**TASK TO COMPLETE:** The output must match the lines from the first line of the listing below through the line holding "var(--ink-mid); stroke: var(--paper);" exactly and must contain no pictures.

**DATA UNDER STUDY:**
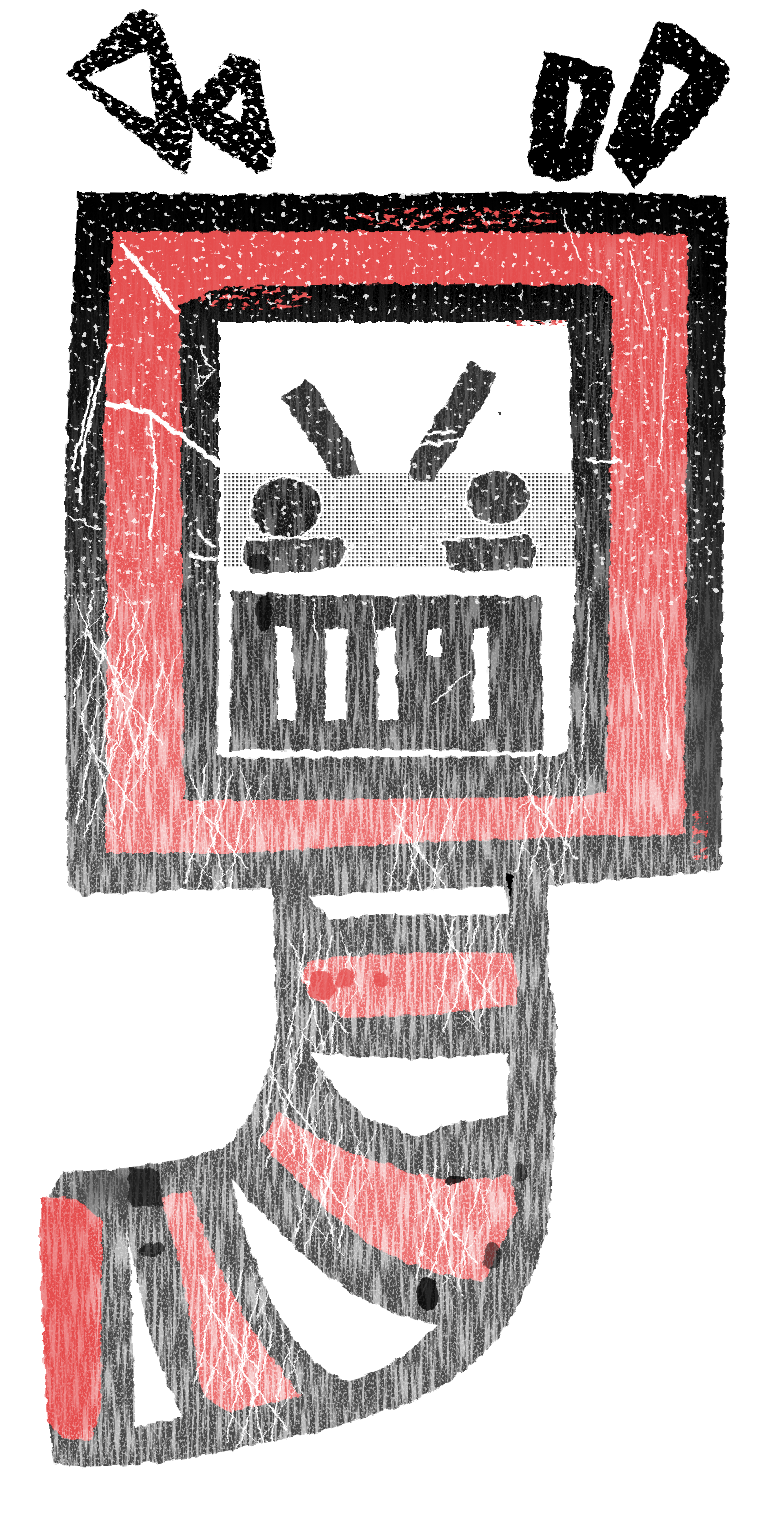
<!DOCTYPE html>
<html lang="en">
<head>
<meta charset="utf-8">
<title>Square-headed creature</title>
<style>
:root { --paper: #fff; --ink: #000; --ink-mid: #2b2b2b; --ink-pale: #4a4a4a; --red: #e54d4d; --red-pale: #ec7070; }
html, body { margin: 0; background: var(--paper); overflow: hidden; }
svg { display: block; width: 758px; height: 1516px; }
.paper { fill: var(--paper); }
.ink { fill: url(#ink-fade); }
.black { fill: var(--ink); }
.charcoal { fill: var(--ink-mid); }
.red { fill: url(#red-fade); }
.red-strong { fill: var(--red); }
.eye { fill: var(--ink-mid); stroke: var(--paper); stroke-width: 5; paint-order: stroke; }
.scratch { fill: none; stroke: var(--paper); stroke-linecap: round; }
</style>
</head>
<body>
<svg viewBox="0 0 758 1516" role="img" aria-label="Distressed print of an angry square-headed creature with antennae and a striped curling tail">
<defs>
  <linearGradient id="ink-fade" gradientUnits="userSpaceOnUse" x1="0" y1="190" x2="0" y2="900">
    <stop offset="0" stop-color="var(--ink)"/>
    <stop offset=".3" stop-color="#0c0c0c"/>
    <stop offset=".6" stop-color="var(--ink-mid)"/>
    <stop offset="1" stop-color="var(--ink-pale)"/>
  </linearGradient>
  <linearGradient id="red-fade" gradientUnits="userSpaceOnUse" x1="0" y1="230" x2="0" y2="850">
    <stop offset=".3" stop-color="var(--red)"/>
    <stop offset="1" stop-color="var(--red-pale)"/>
  </linearGradient>
  <linearGradient id="wear-ramp" gradientUnits="userSpaceOnUse" x1="0" y1="190" x2="0" y2="900">
    <stop offset="0" stop-color="#000"/>
    <stop offset=".15" stop-color="#1c1c1c"/>
    <stop offset=".45" stop-color="#777"/>
    <stop offset=".75" stop-color="#c4c4c4"/>
    <stop offset="1" stop-color="#dedede"/>
  </linearGradient>

  <filter id="rough-edge" x="-5%" y="-5%" width="110%" height="110%">
    <feTurbulence type="fractalNoise" baseFrequency=".09" numOctaves="3" seed="4"/>
    <feDisplacementMap in="SourceGraphic" scale="7" xChannelSelector="R" yChannelSelector="G"/>
  </filter>
  <filter id="soft"><feGaussianBlur stdDeviation="9"/></filter>
  <filter id="streaks" x="0" y="0" width="100%" height="100%" color-interpolation-filters="sRGB">
    <feTurbulence type="fractalNoise" baseFrequency=".3 .022" numOctaves="4" seed="11"/>
    <feColorMatrix values="0 0 0 0 1  0 0 0 0 1  0 0 0 0 1  4.5 0 0 0 -1.95"/>
  </filter>
  <filter id="grain" x="0" y="0" width="100%" height="100%" color-interpolation-filters="sRGB">
    <feTurbulence type="fractalNoise" baseFrequency=".55 .4" numOctaves="3" seed="7"/>
    <feColorMatrix values="0 0 0 0 1  0 0 0 0 1  0 0 0 0 1  6 0 0 0 -3"/>
  </filter>
  <filter id="specks" x="0" y="0" width="100%" height="100%" color-interpolation-filters="sRGB">
    <feTurbulence type="fractalNoise" baseFrequency=".16" numOctaves="4" seed="23"/>
    <feColorMatrix values="0 0 0 0 1  0 0 0 0 1  0 0 0 0 1  14 0 0 0 -9.4"/>
  </filter>
  <filter id="flakes" x="0" y="0" width="100%" height="100%" color-interpolation-filters="sRGB">
    <feTurbulence type="fractalNoise" baseFrequency=".15 .2" numOctaves="4" seed="31"/>
    <feColorMatrix values="0 0 0 0 1  0 0 0 0 1  0 0 0 0 1  12 0 0 0 -7"/>
  </filter>
  <filter id="red-spatter" x="0" y="0" width="100%" height="100%" color-interpolation-filters="sRGB">
    <feTurbulence type="fractalNoise" baseFrequency=".12 .2" numOctaves="4" seed="5" result="noise"/>
    <feColorMatrix in="noise" values="0 0 0 0 0  0 0 0 0 0  0 0 0 0 0  10 0 0 0 -5.4" result="cut"/>
    <feComposite in="SourceGraphic" in2="cut" operator="in"/>
  </filter>

  <mask id="wear-mask" maskUnits="userSpaceOnUse" x="0" y="0" width="758" height="1516">
    <rect width="758" height="1516" fill="url(#wear-ramp)"/>
    <g filter="url(#soft)">
      <polygon points="692,200 740,200 738,850 688,840" fill="#000" opacity=".7"/>
      <polygon points="55,200 98,200 95,560 55,560" fill="#000" opacity=".5"/>
      <rect x="30" y="1200" width="66" height="230" fill="#000" opacity=".5"/>
      <rect x="80" y="1165" width="80" height="38" fill="#000" opacity=".6"/>
      <rect x="585" y="240" width="100" height="330" fill="#888" opacity=".5"/>
    </g>
  </mask>

  <pattern id="halftone" width="4" height="4" patternUnits="userSpaceOnUse">
    <rect width="2.2" height="2.2" fill="#333"/>
  </pattern>

  <g id="scratch-set" class="scratch">
    <path stroke-width="1.6" d="M0 10Q22 60 34 120M16 0Q10 60 -4 118M42 6Q28 70 4 132M60 22Q46 66 40 128M8 40L58 104M30 2L26 64"/>
    <path stroke-width="1" d="M-6 60L30 20M50 0L72 70M66 60Q50 90 22 126M-4 86L44 136M76 10L58 54"/>
  </g>
</defs>

<rect class="paper" width="758" height="1516"/>

<g id="antennae" filter="url(#rough-edge)" fill-rule="evenodd" class="black">
  <path d="M66 73L132 13L143 9L157 16L174 62L187 96L193 150L186 174L168 164L100 104ZM148 50L84 78L156 122Z"/>
  <path d="M186 102L214 76L230 54L258 60L264 100L275 150L270 171L256 172L210 142L192 128ZM242 88L221 110L242 124Z"/>
  <path d="M546 50L612 70L614 86L602 130L590 172L566 182L534 174L529 158L534 96ZM569 80L582 86L580 106L564 138Z"/>
  <path d="M656 22L676 24L728 66L730 80L690 136L634 188L606 148L632 84ZM664 62L690 74L652 128Z"/>
</g>
<g id="antenna-flakes">
  <rect x="60" y="5" width="220" height="175" filter="url(#flakes)"/>
  <rect x="520" y="15" width="220" height="170" filter="url(#specks)"/>
</g>

<g id="creature" filter="url(#rough-edge)">
  <path id="body" class="ink" d="M78 192L300 195L560 192L724 196L728 205L724 400L722 640L721 870L640 878L548 885L547 960L556 1012L555 1120L549 1220Q532 1290 500 1335Q462 1380 408 1403L325 1430L220 1452Q120 1472 54 1464L50 1440L50 1195L62 1172Q150 1170 225 1148Q262 1112 277 1030L272 888L180 890L80 895L68 882L66 700L65 500L70 350Z"/>

  <g id="head">
    <polygon class="red" points="113,232 400,231 688,234 687,420 685,835 560,837 430,842 240,853 106,853 107,600 104,430 109,300"/>
    <polygon class="ink" points="180,306 212,291 235,286 400,284 600,285 612,294 610,560 606,792 590,796 300,800 184,800 182,560"/>
    <polygon class="paper" points="219,322 569,322 571,420 576,570 568,750 556,756 235,758 217,755 219,560"/>
  </g>

  <g id="tail">
    <g id="tail-gaps" class="paper">
      <path d="M308 896Q400 890 505 886L509 916L380 914L330 920Z"/>
      <path d="M310 1052Q410 1065 509 1052L507 1114L440 1126Q420 1142 405 1133L370 1119Q346 1104 328 1078Z"/>
      <path d="M231 1178Q255 1208 310 1262Q370 1314 438 1324Q396 1370 350 1381Q318 1374 285 1325Q250 1265 231 1178Z"/>
      <path d="M128 1228Q145 1345 184 1418L135 1426Q133 1330 128 1228Z"/>
    </g>
    <g id="tail-stripes" class="red">
      <path d="M308 960Q410 950 512 953L518 975L516 1004L440 1014L345 1018Q306 1000 302 975Z"/>
      <path d="M278 1112Q340 1155 390 1164Q430 1186 512 1176L516 1212L484 1282Q420 1274 368 1244Q310 1196 261 1142Z"/>
      <path d="M160 1197L190 1190Q210 1260 254 1332L300 1396L232 1412Q208 1405 200 1385Q186 1280 166 1215Z"/>
    </g>
    <path class="red-strong" d="M40 1197L76 1199L102 1220L101 1410L92 1440L62 1438L48 1420L41 1300Z"/>
  </g>
</g>

<rect id="halftone-band" x="224" y="473" width="352" height="94" fill="url(#halftone)"/>
<rect class="paper" x="346" y="518" width="100" height="2"/>

<g id="face" filter="url(#rough-edge)">
  <g id="brows" class="charcoal">
    <polygon points="282,398 305,380 314,386 350,444 360,474 334,479 314,446"/>
    <polygon points="470,361 497,375 490,392 456,446 432,482 408,478 414,454"/>
  </g>
  <g id="eyes" class="eye">
    <ellipse cx="286" cy="508" rx="35" ry="30" style="fill:#161616"/>
    <ellipse cx="498" cy="497" rx="31" ry="27"/>
    <path d="M247 541L338 538L348 549L336 566L310 573L250 573L242 558Z"/>
    <path d="M442 541L525 535L537 548L532 568L452 571Z"/>
  </g>
  <g id="mouth">
    <polygon class="ink" points="232,591 325,596 540,597 544,752 380,749 230,751"/>
    <g id="teeth" class="paper">
      <polygon points="276,628 292,628 297,720 278,720"/>
      <polygon points="325,630 347,628 346,720 326,720"/>
      <polygon points="377,630 396,628 398,720 378,720"/>
      <polygon points="428,629 442,629 440,656 428,656"/>
      <polygon points="474,628 488,628 490,720 473,720"/>
    </g>
  </g>
</g>

<g id="red-stains" class="red-strong" filter="url(#red-spatter)">
  <ellipse cx="455" cy="218" rx="110" ry="11"/>
  <ellipse cx="255" cy="298" rx="60" ry="12"/>
  <rect x="505" y="320" width="62" height="6"/>
  <rect x="692" y="810" width="16" height="50"/>
</g>

<g id="wear">
  <g mask="url(#wear-mask)">
    <rect x="30" y="185" width="710" height="1290" filter="url(#streaks)" opacity=".72"/>
    <rect x="30" y="185" width="710" height="1290" filter="url(#grain)" opacity=".6"/>
  </g>
  <rect x="60" y="185" width="680" height="420" filter="url(#specks)" opacity=".85"/>
</g>

<g id="scratches" filter="url(#rough-edge)">
  <g class="scratch">
    <path stroke-width="5" d="M122 245L152 280L176 312M106 404L150 412L186 440L218 464"/>
    <path stroke-width="3" d="M150 415L156 470L150 540M110 345L84 440L80 500M94 380L72 470M145 275L160 300M416 446L458 440M424 434L456 432M588 460L622 462M190 555L216 560M196 530L214 548"/>
    <path stroke-width="1.5" d="M66 515L102 530M200 350L214 372L200 385L196 360M560 210L580 260M630 250L650 330M666 330L660 470M372 600L380 690M312 600L318 640M432 705L470 670M395 600L388 640M625 600L640 720M662 610L668 760M590 600L582 760"/>
  </g>
  <use href="#scratch-set" x="76" y="590"/>
  <use href="#scratch-set" x="104" y="640"/>
  <use href="#scratch-set" x="80" y="706"/>
  <use href="#scratch-set" x="190" y="765"/>
  <use href="#scratch-set" x="390" y="785"/>
  <use href="#scratch-set" x="520" y="755"/>
  <use href="#scratch-set" x="290" y="930"/>
  <use href="#scratch-set" x="440" y="900"/>
  <use href="#scratch-set" x="262" y="1035"/>
  <use href="#scratch-set" x="300" y="1120"/>
  <use href="#scratch-set" x="420" y="1160"/>
  <use href="#scratch-set" x="200" y="1265"/>
  <use href="#scratch-set" x="230" y="1325"/>
</g>

<g id="ink-blots" filter="url(#rough-edge)" class="black">
  <ellipse cx="427" cy="1294" rx="11" ry="17" opacity=".8"/>
  <ellipse cx="492" cy="1256" rx="9" ry="14" opacity=".5"/>
  <ellipse cx="152" cy="1250" rx="13" ry="7" opacity=".6"/>
  <ellipse cx="455" cy="1180" rx="10" ry="4" opacity=".8"/>
  <ellipse cx="520" cy="1172" rx="6" ry="9" opacity=".5"/>
  <ellipse cx="264" cy="612" rx="9" ry="18" opacity=".7"/>
  <ellipse cx="258" cy="562" rx="12" ry="8" opacity=".6"/>
  <path d="M128 1168L158 1170L162 1206L130 1208Z" opacity=".6"/>
  <path d="M506 874L514 876L510 900Z"/>
  <circle cx="499" cy="413" r="1"/>
</g>
<g id="red-blots" class="red-strong" filter="url(#rough-edge)" opacity=".75">
  <ellipse cx="322" cy="986" rx="14" ry="14"/>
  <ellipse cx="346" cy="978" rx="9" ry="10"/>
  <ellipse cx="381" cy="980" rx="8" ry="7"/>
</g>
</svg>
</body>
</html>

**RESPONSE FOR THIS EXERCISE:**
<!DOCTYPE html>
<html lang="en">
<head>
<meta charset="utf-8">
<title>Square-headed creature</title>
<style>
:root { --paper: #fff; --ink: #000; --ink-mid: #2b2b2b; --ink-pale: #4a4a4a; --red: #e54d4d; --red-pale: #ec7070; }
html, body { margin: 0; background: var(--paper); overflow: hidden; }
svg { display: block; width: 758px; height: 1516px; }
.paper { fill: var(--paper); }
.ink { fill: url(#ink-fade); }
.black { fill: var(--ink); }
.charcoal { fill: var(--ink-mid); }
.red { fill: url(#red-fade); }
.red-strong { fill: var(--red); }
.eye { fill: var(--ink-mid); stroke: var(--paper); stroke-width: 5; paint-order: stroke; }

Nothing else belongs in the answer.